9 out of 10 points and recommended by theelderkeynes (3 reviews)Great IQ, small and easy to use shooting at waist/hip level using fold out screen on Pana G1None really but I have had the occasional problem shooting direct into the sun(!)
Great lens for all purposes really, sharp, light, versatile...reviewed December 7th, 2013
10 out of 10 points and recommended by ricky (1 reviews)impressive IQbigger size
After comparing with Olympus 14-42, Panasonic 14-42, i decided to keep this high IQ zoom. it's comnenient for everyday use. But if you want go further, some primes are suggested, such as olympus 45 1.8d, sigma 19 2.8, and of cause 85 1.8d which is expected by every one.reviewed February 5th, 2013 (purchased for $150)
10 out of 10 points and recommended by asulea (12 reviews)sharp, fast, good construction.
Very good standard-zoom lens for Olympus OM-D E-M5.reviewed August 16th, 2012 (purchased for $270)
8 out of 10 points and recommended by oluv (4 reviews)the best mFT standard-zooms"big" when mounted on a small camera
this is still the best standard zoom lens for micro four thirds if image quality is the most important factor and you don't care about size. unfortunately it is quite big and doesn't fit well on small mFT cameras like GF3 etc.reviewed March 12th, 2012
it is quite sharp across the zoom range if you get a good copy, my first one was decentered with a soft side to the left.
i compared this lens to olympus' m.z 14-42 as well as the 20mm pancake, and the 14-45 compared pretty well to the pancake in sharpness and was much better than the m.zuiko.
unfortunately i sold mine as i didn't use it that much on my GF1 and GF2 because it was simply too big.
i tried the new x14-42 instead and hoped it to be a good substitute, but the x14-42 was a real disaster.
therefore i still think that the 14-45 is one of the best kit-lenses apart from the fact that it is not a small lens!
9 out of 10 points and recommended by JRenato (5 reviews)Nitidez e cores exelentes, focagem rÃ¡pida.O material usado em sua construÃ§Ã£o poderia ser igual a 14x50.
Em relação a qualidade de imagem e a rapidez no foco, sem dúvidas que se trata de uma exelente lente.reviewed January 13th, 2012
Só acho que o material usado em seu chassi, poderia ser de qualidade melhor.
10 out of 10 points and recommended by trentdp (26 reviews)Excellent sharpness entire range wide openNone, considering the price and target market.
The best choice for going light on all the M4/3 line of cameras.
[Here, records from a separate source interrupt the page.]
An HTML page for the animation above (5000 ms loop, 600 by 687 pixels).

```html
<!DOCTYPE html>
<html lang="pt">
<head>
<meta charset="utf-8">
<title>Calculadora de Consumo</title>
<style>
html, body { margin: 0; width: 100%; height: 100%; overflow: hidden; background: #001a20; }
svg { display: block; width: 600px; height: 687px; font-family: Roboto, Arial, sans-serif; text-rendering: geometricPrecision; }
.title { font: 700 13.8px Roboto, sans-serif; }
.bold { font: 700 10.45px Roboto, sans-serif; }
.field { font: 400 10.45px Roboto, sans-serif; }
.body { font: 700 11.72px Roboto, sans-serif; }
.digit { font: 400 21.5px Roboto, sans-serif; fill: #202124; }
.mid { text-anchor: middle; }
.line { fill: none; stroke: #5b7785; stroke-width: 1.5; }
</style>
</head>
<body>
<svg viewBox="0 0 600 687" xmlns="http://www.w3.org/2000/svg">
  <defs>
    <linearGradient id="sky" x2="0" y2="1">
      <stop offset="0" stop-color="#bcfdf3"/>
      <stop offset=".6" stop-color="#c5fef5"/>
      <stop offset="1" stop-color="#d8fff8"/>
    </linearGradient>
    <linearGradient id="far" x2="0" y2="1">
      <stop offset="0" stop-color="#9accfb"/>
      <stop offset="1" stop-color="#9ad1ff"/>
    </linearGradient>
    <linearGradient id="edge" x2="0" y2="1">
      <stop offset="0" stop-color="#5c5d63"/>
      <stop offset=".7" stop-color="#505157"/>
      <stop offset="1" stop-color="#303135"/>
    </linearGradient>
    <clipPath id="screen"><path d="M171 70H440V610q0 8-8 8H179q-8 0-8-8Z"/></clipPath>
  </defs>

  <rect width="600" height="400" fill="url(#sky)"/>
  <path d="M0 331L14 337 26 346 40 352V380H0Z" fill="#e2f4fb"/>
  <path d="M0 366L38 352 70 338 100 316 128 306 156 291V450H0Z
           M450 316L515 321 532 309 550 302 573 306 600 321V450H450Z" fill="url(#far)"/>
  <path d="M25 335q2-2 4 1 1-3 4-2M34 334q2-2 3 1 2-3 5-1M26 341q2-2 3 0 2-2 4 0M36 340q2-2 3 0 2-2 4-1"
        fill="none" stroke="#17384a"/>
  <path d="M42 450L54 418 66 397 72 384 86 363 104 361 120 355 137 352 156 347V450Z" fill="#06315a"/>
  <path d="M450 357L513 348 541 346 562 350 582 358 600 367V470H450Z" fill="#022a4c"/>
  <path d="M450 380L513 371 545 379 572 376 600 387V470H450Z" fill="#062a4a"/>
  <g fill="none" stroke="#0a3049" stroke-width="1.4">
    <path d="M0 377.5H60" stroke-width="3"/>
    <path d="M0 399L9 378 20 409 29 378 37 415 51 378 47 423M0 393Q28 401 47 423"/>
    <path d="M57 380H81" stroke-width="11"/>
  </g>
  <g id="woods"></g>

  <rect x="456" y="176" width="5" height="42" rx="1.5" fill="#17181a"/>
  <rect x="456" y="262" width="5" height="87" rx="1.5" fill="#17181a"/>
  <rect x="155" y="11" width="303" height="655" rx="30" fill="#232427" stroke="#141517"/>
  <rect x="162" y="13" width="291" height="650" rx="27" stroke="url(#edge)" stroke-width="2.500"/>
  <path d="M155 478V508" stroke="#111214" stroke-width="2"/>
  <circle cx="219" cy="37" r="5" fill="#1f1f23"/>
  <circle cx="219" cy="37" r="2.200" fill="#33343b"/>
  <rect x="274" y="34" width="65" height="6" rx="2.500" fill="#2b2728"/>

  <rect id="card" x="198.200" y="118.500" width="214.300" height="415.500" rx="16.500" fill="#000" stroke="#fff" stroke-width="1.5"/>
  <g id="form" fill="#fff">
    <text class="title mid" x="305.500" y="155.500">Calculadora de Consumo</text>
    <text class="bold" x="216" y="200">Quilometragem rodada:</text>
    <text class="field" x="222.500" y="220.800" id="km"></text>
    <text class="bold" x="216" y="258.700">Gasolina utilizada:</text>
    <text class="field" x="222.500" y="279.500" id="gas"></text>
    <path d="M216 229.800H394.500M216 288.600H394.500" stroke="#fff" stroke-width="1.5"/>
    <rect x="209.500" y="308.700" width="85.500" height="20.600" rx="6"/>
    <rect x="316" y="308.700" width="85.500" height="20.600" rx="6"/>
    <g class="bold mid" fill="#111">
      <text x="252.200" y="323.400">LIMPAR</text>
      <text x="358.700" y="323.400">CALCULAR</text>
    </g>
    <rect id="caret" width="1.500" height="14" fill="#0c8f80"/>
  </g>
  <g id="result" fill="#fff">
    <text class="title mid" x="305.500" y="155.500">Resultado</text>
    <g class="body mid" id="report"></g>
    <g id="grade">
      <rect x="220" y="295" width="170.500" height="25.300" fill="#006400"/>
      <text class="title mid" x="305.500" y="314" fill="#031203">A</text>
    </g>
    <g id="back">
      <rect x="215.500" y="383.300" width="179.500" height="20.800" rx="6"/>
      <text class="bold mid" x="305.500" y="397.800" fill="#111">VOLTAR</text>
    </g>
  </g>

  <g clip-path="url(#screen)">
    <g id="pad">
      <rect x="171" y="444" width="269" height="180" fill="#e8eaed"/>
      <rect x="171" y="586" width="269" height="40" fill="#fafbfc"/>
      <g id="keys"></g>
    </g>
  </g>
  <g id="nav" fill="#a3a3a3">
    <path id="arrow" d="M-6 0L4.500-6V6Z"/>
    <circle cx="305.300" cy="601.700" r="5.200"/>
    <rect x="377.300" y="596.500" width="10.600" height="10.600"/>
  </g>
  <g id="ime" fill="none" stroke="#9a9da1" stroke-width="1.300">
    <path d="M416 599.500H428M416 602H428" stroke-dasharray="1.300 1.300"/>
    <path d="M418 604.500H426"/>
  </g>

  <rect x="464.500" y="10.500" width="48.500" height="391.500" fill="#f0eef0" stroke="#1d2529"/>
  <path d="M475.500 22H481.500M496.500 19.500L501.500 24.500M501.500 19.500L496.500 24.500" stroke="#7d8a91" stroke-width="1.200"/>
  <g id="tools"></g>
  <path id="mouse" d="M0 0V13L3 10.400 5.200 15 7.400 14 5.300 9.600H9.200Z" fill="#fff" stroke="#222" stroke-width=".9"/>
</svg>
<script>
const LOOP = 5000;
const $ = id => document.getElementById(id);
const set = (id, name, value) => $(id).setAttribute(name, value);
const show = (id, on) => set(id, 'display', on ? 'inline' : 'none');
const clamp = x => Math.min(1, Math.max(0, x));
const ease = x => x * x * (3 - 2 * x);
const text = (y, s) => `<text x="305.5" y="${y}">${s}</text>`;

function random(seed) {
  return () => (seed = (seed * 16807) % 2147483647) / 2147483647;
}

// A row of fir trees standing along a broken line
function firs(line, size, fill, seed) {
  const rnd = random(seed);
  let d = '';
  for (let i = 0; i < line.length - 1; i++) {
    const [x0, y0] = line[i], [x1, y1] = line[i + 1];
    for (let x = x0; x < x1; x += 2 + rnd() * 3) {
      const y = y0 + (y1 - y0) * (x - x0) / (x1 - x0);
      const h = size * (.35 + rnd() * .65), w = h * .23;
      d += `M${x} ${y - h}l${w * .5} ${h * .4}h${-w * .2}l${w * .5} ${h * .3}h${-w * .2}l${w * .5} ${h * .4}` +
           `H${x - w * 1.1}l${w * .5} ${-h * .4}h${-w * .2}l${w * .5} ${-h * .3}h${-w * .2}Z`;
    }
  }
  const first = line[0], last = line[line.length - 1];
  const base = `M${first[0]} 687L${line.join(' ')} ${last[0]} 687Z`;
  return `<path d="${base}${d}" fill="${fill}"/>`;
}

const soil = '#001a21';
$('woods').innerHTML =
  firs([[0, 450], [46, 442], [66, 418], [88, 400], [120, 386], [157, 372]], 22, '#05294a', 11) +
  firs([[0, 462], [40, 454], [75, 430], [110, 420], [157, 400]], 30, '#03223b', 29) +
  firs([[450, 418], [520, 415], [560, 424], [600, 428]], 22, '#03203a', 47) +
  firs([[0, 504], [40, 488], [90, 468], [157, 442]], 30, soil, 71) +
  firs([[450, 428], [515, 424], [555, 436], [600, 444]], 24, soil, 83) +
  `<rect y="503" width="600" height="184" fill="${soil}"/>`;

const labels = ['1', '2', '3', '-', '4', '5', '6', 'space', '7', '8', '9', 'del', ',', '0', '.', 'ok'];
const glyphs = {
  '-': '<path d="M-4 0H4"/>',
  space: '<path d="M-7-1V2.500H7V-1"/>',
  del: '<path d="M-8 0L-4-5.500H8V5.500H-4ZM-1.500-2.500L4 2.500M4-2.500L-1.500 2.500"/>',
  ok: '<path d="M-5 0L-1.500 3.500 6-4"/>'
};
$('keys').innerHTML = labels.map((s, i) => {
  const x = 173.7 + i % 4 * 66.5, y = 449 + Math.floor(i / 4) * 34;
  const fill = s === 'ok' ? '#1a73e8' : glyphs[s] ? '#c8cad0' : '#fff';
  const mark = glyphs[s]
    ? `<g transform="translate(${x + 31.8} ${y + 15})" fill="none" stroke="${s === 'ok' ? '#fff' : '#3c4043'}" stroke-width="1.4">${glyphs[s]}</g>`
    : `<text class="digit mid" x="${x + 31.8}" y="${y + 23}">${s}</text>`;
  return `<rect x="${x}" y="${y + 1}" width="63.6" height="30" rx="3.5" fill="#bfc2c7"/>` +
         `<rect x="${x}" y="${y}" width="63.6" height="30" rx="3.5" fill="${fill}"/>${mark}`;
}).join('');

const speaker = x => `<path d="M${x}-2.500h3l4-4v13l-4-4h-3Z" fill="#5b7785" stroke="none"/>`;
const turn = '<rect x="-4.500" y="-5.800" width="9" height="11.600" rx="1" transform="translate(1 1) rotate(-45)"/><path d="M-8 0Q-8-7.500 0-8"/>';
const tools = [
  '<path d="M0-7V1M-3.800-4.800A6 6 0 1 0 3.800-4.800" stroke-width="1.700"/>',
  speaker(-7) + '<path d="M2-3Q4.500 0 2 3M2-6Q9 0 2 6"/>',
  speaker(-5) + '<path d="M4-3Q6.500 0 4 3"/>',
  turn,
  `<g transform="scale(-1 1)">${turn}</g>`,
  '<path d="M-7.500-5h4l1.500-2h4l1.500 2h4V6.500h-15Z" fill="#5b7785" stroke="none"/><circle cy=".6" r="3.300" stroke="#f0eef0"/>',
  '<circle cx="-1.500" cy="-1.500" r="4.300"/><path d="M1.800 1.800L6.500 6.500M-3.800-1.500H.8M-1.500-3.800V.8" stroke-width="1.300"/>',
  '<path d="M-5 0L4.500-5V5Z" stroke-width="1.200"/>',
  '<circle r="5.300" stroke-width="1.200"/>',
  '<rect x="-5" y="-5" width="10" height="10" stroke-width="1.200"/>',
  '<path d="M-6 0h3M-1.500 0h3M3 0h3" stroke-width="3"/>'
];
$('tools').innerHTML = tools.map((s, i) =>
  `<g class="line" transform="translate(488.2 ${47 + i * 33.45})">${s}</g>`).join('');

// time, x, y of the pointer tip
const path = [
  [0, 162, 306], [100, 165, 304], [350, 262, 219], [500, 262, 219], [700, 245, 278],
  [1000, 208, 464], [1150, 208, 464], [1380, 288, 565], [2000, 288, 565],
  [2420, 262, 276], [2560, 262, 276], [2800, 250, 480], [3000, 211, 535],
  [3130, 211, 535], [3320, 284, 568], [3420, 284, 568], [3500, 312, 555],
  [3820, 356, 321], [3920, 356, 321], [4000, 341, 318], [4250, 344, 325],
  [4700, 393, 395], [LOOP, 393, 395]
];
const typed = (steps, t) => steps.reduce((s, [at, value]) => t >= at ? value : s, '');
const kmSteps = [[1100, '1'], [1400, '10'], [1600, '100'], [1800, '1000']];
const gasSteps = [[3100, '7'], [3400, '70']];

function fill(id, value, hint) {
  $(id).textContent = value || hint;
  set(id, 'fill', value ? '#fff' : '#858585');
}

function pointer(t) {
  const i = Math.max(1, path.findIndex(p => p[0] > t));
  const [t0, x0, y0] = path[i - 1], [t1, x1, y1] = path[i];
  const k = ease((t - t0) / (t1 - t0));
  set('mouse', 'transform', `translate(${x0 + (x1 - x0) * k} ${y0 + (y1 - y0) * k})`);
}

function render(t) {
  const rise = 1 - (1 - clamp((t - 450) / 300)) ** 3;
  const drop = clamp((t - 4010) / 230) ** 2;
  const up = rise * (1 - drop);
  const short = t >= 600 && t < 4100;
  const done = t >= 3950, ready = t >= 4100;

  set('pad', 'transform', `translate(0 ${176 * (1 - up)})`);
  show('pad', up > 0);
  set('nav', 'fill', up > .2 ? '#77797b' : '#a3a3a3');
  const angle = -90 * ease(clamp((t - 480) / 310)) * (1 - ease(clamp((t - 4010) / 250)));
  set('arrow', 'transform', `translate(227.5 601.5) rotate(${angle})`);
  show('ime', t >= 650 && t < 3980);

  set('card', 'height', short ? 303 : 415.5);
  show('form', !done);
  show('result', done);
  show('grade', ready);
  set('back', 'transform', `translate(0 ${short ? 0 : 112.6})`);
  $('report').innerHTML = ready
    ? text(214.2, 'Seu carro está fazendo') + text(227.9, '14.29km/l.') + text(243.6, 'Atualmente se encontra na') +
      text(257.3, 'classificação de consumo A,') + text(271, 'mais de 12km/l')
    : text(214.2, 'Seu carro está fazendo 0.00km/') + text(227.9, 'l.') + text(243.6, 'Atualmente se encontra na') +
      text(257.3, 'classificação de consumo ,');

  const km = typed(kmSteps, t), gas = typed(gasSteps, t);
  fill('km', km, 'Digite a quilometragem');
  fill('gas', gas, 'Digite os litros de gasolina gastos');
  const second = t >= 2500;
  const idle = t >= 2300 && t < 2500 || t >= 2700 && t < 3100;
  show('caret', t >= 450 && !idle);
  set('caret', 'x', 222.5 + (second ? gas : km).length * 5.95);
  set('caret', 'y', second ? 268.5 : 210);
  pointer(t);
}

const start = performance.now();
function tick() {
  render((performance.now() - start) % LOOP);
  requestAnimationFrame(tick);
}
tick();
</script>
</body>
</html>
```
When I want to keep it light, I use it on my GH1 due to superior optics. It works well for video with silent AF and relatively smooth zoom (much better than the 14-42).reviewed August 10th, 2011 (purchased for $210)
This lens is perfect on the entire Olympus M4/3 line for video recording due to quick/silent/accurate AF, and the OIS which is switch selected on the lens as opposed to the Pany 14-42. Digital IS during video is the achilles heal of the Olympus line of lenses.
10 out of 10 points and recommended by EdO (4 reviews)versatile, compactnone
Excellent, versatile lens. Compares favourably with my Nikon and Sigma zooms in this focal range. OIS adds about 2 EV to the shutter speed that is "safe" in my hands. ("Safe" in my book is four of five test images as sharp as on a tripod)reviewed March 11th, 2010 (purchased for $342)
10 out of 10 points and recommended by SETI (20 reviews)Lightweight, sharp, versatile, stabilized !!!no
Not much to say - one of the best kit lens I ever saw. 28-90 equivalent of 35mm - very versatile. I love 28mm wide lens and 85-135 portrait lens, so that's what I mean. Of course forget about bokeh =)reviewed January 27th, 2010 (purchased for $400)
9 out of 10 points and recommended by dick1234 (4 reviews)Small lens with great image qualityLimited zoom range
The best compact lens, well-built, with image quality compatible with the big guns like Canon & Nikon.reviewed June 20th, 2009